Milk and honey are Shavuot’s special ingredients. Children at nursery make fruit milk shakes with ice cream and love, blending them themselves. The way the milk, fruit and ice cream transform in front of their eyes captures their attention and gives way to all sorts of questions and explanations. They also make individual cheesecakes using a biscuit as a base, then they top it with cream cheese and maybe some jam or fruit. Squeezing fresh oranges is a holistic experience. What pride when the children manage to produce juice from their physical exertions! They can drink all those vitamins themselves or share with a friend.
Festivals of Other Faiths and Cultures
At Apples and Honey, we use cooking as a medium for teaching the children about other faiths and cultures too and it is amazing how often rice features in these celebrations. For the Chinese New Year we prepare rice with soy sauce comparing the textures of dry and cooked rice and then attempting to eat it with chopsticks.

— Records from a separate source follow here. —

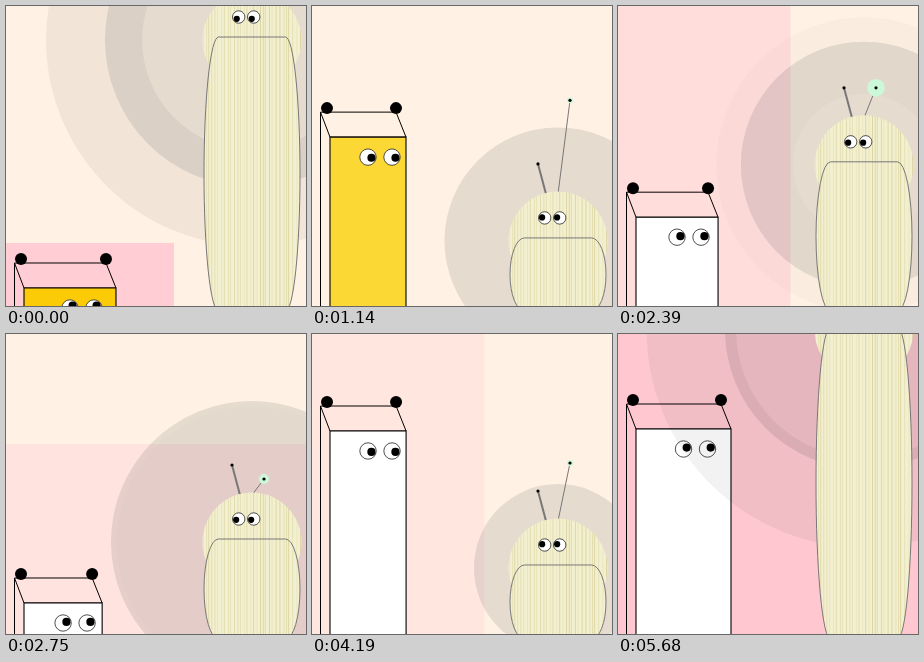
An HTML page with a canvas for the animation above (5740 ms loop, 300 by 300 pixels).

```html
<!DOCTYPE html>
<html lang="en">
<head>
<meta charset="utf-8">
<title>Two characters</title>
<style>
  html, body { margin: 0; width: 100%; height: 100%; overflow: hidden; background: #fff1e3; }
  canvas { display: block; width: 100vw; height: 100vh; }
</style>
</head>
<body>
<canvas id="stage" width="300" height="300"></canvas>
<script>
const ctx = document.getElementById('stage').getContext('2d');
const LOOP = 5740;
const QUIET = 232, LOUD = -7;
const WORM_X = 246, WORM_BOTTOM = 305;

// Keys are [time, value] pairs, eased between neighbours.
const wormTop = [[0, 31], [330, 190], [600, 231], [1250, 232], [1560, 40], [1850, 37],
  [2300, 150], [2750, 205], [3150, 231], [4190, 231], [4890, 42], [5590, -5], [5680, -7]];
const boxTop = [[0, 257], [700, 40], [1300, 120], [1850, 79], [2750, 244], [3500, 68],
  [4190, 72], [4890, 192], [5590, 72], [5680, 70]];
const discRadius = [[0, 147], [700, 125], [1850, 90], [2750, 141], [4190, 84], [4890, 114],
  [5590, 138], [5680, 139]];
const feelerLength = [[0, 110], [700, 156], [1850, 100], [2750, 60], [4190, 102], [5680, 110]];
const panelWidth = [[0, 168], [180, 165]];
const panelHeight = [[0, 63], [180, 0]];

// [start, x, y, width, height]
const panels = [[1400, 0, 0, 172.5, 300], [2650, 0, 110, 300, 190], [3910, 0, 0, 172.5, 300],
  [4540, 0, 110, 300, 190], [5150, 0, 0, 300, 300]];

function at(keys, t) {
  const next = keys.findIndex(k => k[0] > t);
  if (next < 0) return keys[keys.length - 1][1];
  const [t0, v0] = keys[next - 1], [t1, v1] = keys[next];
  const p = (t - t0) / (t1 - t0);
  return v0 + (v1 - v0) * p * p * (3 - 2 * p);
}

const mix = (from, to, p) => `rgb(${from.map((v, i) => v + (to[i] - v) * p).join(',')})`;

function circle(x, y, r, fill, stroke, width = 1) {
  ctx.beginPath();
  ctx.arc(x, y, Math.max(r, 0), 0, Math.PI * 2);
  paint(fill, stroke, width);
}

function path(points, fill, stroke, width = 1) {
  ctx.beginPath();
  points.forEach(([x, y]) => ctx.lineTo(x, y));
  paint(fill, stroke, width);
}

function paint(fill, stroke, width) {
  if (fill) { ctx.fillStyle = fill; ctx.fill(); }
  if (stroke) { ctx.strokeStyle = stroke; ctx.lineWidth = width; ctx.stroke(); }
}

function eyes(x, y, gap, r, targetX, targetY) {
  const angle = Math.atan2((targetY - y) * 0.55, targetX - x);
  const reach = r * 0.43;
  for (const ex of [x, x + gap]) {
    circle(ex, y, r, '#fff', '#222', 0.8);
    circle(ex + Math.cos(angle) * reach, y + Math.sin(angle) * reach, r * 0.5, '#000');
  }
}

function makeStripes() {
  const tile = document.createElement('canvas');
  tile.width = 300;
  tile.height = 1;
  const g = tile.getContext('2d');
  g.fillStyle = '#f3f0d1';
  g.fillRect(0, 0, 300, 1);
  let seed = 11;
  const random = () => (seed = seed * 16807 % 2147483647) / 2147483647;
  for (let x = 197; x < 297; x += 2 + random() * 2.5) {
    g.fillStyle = `rgba(205,196,130,${0.2 + random() * 0.4})`;
    g.fillRect(x, 0, 1, 1);
  }
  return ctx.createPattern(tile, 'repeat');
}
const stripes = makeStripes();

function drawPanel(t, loudness) {
  ctx.fillStyle = mix([255, 231, 224], [255, 200, 208], loudness);
  const panel = panels.filter(p => p[0] <= t).pop();
  if (panel) ctx.fillRect(...panel.slice(1));
  else if (t < 180) {
    const h = at(panelHeight, t);
    ctx.fillRect(0, 300 - h, at(panelWidth, t), h);
  }
}

function drawBox(t, top, loudness, wormEyeY) {
  const width = 76 + 19 * loudness;
  const right = 18 + width, front = top + 25;
  const face = t < 1400 ? mix([252, 216, 53], [251, 201, 0], loudness) : '#fff';
  path([[8.5, 310], [8.5, top], [right - 10, top], [right, front], [18, front], [8.5, top]], null, '#000');
  path([[18, 310], [18, front], [right, front], [right, 310]], face, '#000', 1.1);
  circle(15, top - 4, 6, '#000');
  circle(right - 10, top - 4, 6, '#000');
  eyes(18 + width / 2, front + 20, 24, 8.2, 240, wormEyeY);
}

function drawHalo(t, top, loudness) {
  const y = top + 3, r = at(discRadius, t);
  circle(WORM_X, y, r, 'rgba(20,30,45,.105)');
  const ringWidth = 50 + (r - 90) * 0.81;
  const ringAlpha = 0.052 * Math.min(1, loudness * 1.25);
  circle(WORM_X, y, 170 - 0.39 * top, null, `rgba(10,15,20,${ringAlpha})`, ringWidth);
}

function drawWorm(t, top, boxEyeX, boxEyeY) {
  const tipY = top - at(feelerLength, t);
  path([[234, top - 44], [226, top - 74]], null, '#777', 2);
  circle(226, top - 74, 1.6, '#000');
  path([[246, top - 44], [258, tipY]], null, '#777');
  circle(258, tipY, 3 + Math.max(0, (QUIET - top) / 13), '#cdf7d9');
  circle(258, tipY, 1.6, '#000');

  circle(WORM_X, top + 3, 49.5, stripes);
  const half = (WORM_BOTTOM - top) / 2;
  ctx.beginPath();
  ctx.roundRect(198, top, 96, half * 2, [{ x: 14.5, y: half }]);
  paint(stripes, '#777', 1);
  eyes(232.7, top - 20, 15, 6.2, boxEyeX, boxEyeY);
}

function draw(now) {
  const t = now % LOOP;
  const top = at(wormTop, t), box = at(boxTop, t);
  const loudness = (QUIET - top) / (QUIET - LOUD);
  ctx.fillStyle = '#fff1e3';
  ctx.fillRect(0, 0, 300, 300);
  drawPanel(t, loudness);
  drawBox(t, box, loudness, top - 20);
  drawHalo(t, top, loudness);
  drawWorm(t, top, 65, box + 45);
}

const start = performance.now();
function tick() {
  draw(performance.now() - start);
  requestAnimationFrame(tick);
}
tick();
</script>
</body>
</html>
```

Rice pudding is made for the Muslim feast of Eid-al Adha, flavoured with cardamom and rose water; a delicious treat for children and adults alike. Rice is also central to Norooz, the Persian New Year celebrations when it is cooked with green vegetables and is seasoned with parsley, coriander,chives, dill and fenugreek. These exotic dishes expand our horizons and help the children to literally taste and enjoy the flavour of various cultures.
The biblical story of Creation has an edible version too. Children use iceberg lettuce to represent clouds; raisins take the place of birds and breadsticks for trees. At times, slices of banana appear, resembling the sun, but that’s dependant on the weather!
For the Genesis story of Esau who sells his birthright to his brother Jacob for a ‘mess of pottage’ prepared by Jacob, the children prepare and eat some ‘red soup’ made from carrots and red lentils.
Recently we have had a wonderful new development at the nursery, the Biblical Garden. In their very own playground, the children can find the herbs, bushes and trees that are described in Biblical stories. They realise these plants and trees not only exist nowadays but also grew in a long gone era. The children get to know what a fig or olive tree looks like as well as find out what kind of care it needs. They see the grapevine changing around the calendar year and learn about the celebrations involving grapes, raisins and or wine. Even though the pomegranate is a Mediterranean bush it has managed to grow and even fruit in South West London. So have herbs like coriander, sage, hyssop, garlic and dill.
Children can harvest these herbs and use them for a festival: parsley at Pesach, coriander for Havdalah.
The children also experience the full cycle of plant life from planting a seed, to caring and nurturing its growth, to eating it. Finally, the leftovers are composted in the nursery’s very own wormery. The wormery produces a good amount of liquid compost that is sold at nursery and synagogue fairs to raise funds for the nursery.
So the use of this garden helps connect horticulture, history, Jewish traditions and learning, as well as responsibility towards the community and the environment. Wow!